Caffeine is a stimulant drug often used to improve mental processing. It is believed to work by blocking the neurotransmitter adenosine's receptors, increasing excitability in the brain. Caffeine also influences other neurotransmitters, including norepinephrine, dopamine, and acetylcholine. These have effects on mood and mental processing.
Effects of Caffeine on Mood
Caffeine increases alertness, and many people find that caffeine improves their mood through improving their sense of being switched on, and having a sense of task accomplishment. However, like other stimulants, it also increases anxiety. The effects of caffeine on mood are related to how the person expects the caffeine to make them feel, and to the context of the caffeine consumption, also known as set and setting.
So caffeine can provide a lift to your mood, but this is most noticable when your energy is already low. For many people, this is when you haven't had caffeine for a while, so some experts believe that the positive effects are actually simply a warding off of caffeine withdrawal. This is only partially true -- research shows that the positive effects of caffeine on mood occur in people who are not withdrawing as well as those who are. But for those who experience an increase in anxiety, the effects of caffeine on mood are unpleasant.
Effects on Mental Performance
Caffeine has been shown to improve performance on a range of different tasks, including vigilance, response times, information processing, and some -- but not all -- proofreading tasks.
But don't assume that it is worthwhile using caffeine as a shortcut to improving your performance. When comparisons are made between people whose daily intake of caffeine is low (up to 100 mg caffeine per day) and those who regularly consume a lot of caffeine (more than 300mg caffeine per day), we find that the improvements are quite small, and don't get better with more caffeine. While people who use a lot of caffeine every day do show improved performance with more caffeine, it may be that they are simply counteracting the effects of caffeine addiction -- so by taking more caffeine, they are getting closer to what their performance would be if they weren't addicted to caffeine in the first place.

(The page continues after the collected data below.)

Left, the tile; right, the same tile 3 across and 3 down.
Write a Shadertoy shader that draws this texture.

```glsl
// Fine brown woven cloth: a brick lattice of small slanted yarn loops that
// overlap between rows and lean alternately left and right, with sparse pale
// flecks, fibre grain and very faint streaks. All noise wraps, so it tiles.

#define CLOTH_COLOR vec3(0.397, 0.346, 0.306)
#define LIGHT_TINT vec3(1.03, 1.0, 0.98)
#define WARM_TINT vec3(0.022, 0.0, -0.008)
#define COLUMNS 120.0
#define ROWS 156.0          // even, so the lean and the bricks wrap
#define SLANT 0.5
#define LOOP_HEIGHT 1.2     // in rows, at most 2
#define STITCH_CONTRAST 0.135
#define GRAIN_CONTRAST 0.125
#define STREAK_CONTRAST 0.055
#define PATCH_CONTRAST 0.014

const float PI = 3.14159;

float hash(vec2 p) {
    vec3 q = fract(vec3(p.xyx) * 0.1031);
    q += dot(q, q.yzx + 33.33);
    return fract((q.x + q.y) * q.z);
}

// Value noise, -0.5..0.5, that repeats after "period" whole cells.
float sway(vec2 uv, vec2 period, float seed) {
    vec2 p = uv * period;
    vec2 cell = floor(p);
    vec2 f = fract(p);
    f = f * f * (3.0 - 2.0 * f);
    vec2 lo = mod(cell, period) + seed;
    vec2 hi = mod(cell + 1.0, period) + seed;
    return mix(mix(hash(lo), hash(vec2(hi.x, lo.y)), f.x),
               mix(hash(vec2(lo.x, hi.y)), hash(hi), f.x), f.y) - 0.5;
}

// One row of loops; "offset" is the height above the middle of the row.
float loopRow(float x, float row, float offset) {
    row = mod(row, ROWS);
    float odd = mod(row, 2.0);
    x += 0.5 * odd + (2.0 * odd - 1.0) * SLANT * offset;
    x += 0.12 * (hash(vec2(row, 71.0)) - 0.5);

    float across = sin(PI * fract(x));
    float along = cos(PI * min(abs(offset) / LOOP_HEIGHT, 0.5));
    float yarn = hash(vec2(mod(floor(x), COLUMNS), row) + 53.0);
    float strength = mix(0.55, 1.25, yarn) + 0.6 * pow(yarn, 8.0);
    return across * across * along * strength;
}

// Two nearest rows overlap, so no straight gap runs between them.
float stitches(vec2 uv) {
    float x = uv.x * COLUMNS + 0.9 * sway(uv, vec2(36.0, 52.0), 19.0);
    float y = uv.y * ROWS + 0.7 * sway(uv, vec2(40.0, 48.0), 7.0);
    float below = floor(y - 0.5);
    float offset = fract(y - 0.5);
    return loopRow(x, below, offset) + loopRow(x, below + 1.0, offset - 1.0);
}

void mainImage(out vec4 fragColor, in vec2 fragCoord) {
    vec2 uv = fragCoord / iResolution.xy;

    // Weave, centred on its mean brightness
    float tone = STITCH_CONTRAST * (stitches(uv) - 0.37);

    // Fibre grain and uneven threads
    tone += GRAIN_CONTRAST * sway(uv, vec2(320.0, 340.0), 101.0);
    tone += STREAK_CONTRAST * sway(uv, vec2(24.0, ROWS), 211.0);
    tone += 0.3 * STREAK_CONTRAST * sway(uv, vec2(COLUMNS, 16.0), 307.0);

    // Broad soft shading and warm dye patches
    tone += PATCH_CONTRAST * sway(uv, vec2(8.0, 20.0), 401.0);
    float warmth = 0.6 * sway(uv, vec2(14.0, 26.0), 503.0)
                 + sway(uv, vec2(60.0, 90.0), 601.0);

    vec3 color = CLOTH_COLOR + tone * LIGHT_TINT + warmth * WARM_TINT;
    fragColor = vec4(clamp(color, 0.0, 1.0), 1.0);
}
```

Not sure whether your caffeine intake is high or low? Read about the amount of caffeine in foods and drinks.
And while there have been several studies showing that caffeine improves vigilance and reaction times, others exploring the subtleties of how this works have found that at least some of the time, this is an expectancy effect. Expectancy effects are a significant aspect of the effects that drugs have on people's perceptions and behaviors. People's expectancies of how caffeine will affect their performance -- in particular, if they think it will impair their performance -- seems to underlie some of the improvements in performance. In other words, if people think consuming caffeine will make their performance worse, they try harder and compensate for the expected effects of caffeine.
Is Caffeine a Good Way of Improving Mental Performance?
Overall, it probably isn't worth trying to enhance your performance by using more caffeine. The short-term benefit you may get from caffeine will be offset by increased anxiety while you are under the influence of caffeine, and when the effects wear off, withdrawal symptoms may worsen the very mental processes you are hoping to improve.
A better strategy for low users of caffeine, who drink the equivalent of one or two cups of coffee a day, would be choosing when to consume them, and timing your caffeine intake so that you are getting the stimulant effects, and not the withdrawal effects, before a task that requires your full attention. And remember, your performance could also be negatively impacted by caffeine.
If you use a lot of caffeine -- drinking the equivalent of more than three cups of tea or coffee per day -- it may be negatively affecting your health, so lowering your intake is worth considering.
Brunye, T., Mahoney, C., Rapp, D., Ditman, T., & Taylor, H. "Caffeine enhances real-world language processing: evidence from a proofreading task." Journal of Experimental Psychology: Applied 18:95–108. 2012.
Christopher, G., Sutherland, D. & Smith, A. "Effects of caffeine in non-withdrawn volunteers," Hum Psychopharmacol Clin Exp 20:47–53. 2005.
Harrell, P. & Juliano, L. "Caffeine expectancies influence the subjective and behavioral effects of caffeine," Psychopharmacology 207:335–342. 2009.
Koppelstaettera, F., Poeppelb, T., Siedentopfa, C., Ischebeckc, A., Kolbitschd, C., Mottaghye, F., Felberf, S., Jaschkea, W. and Krauseg, B. "Caffeine and cognition in functional Magnetic Resonance Imaging" Journal of Alzheimer’s Disease 20:S71–S84. 2010.
Rogers P., Heatherley, S., Hayward, R., Seers, H., Hill, J., & Kane, M. "Effects of caffeine and caffeine withdrawal on mood and cognitive performance degraded by sleep restriction." Psychopharmacology 179:742-752. 2005.
Smith, A Sturgess, W., & Gallagher, J. "Eff€ects of a low dose of caffeine given in different drinks on mood and performance," Hum. Psychopharmacol. Clin. Exp. 14:473-482. 1999.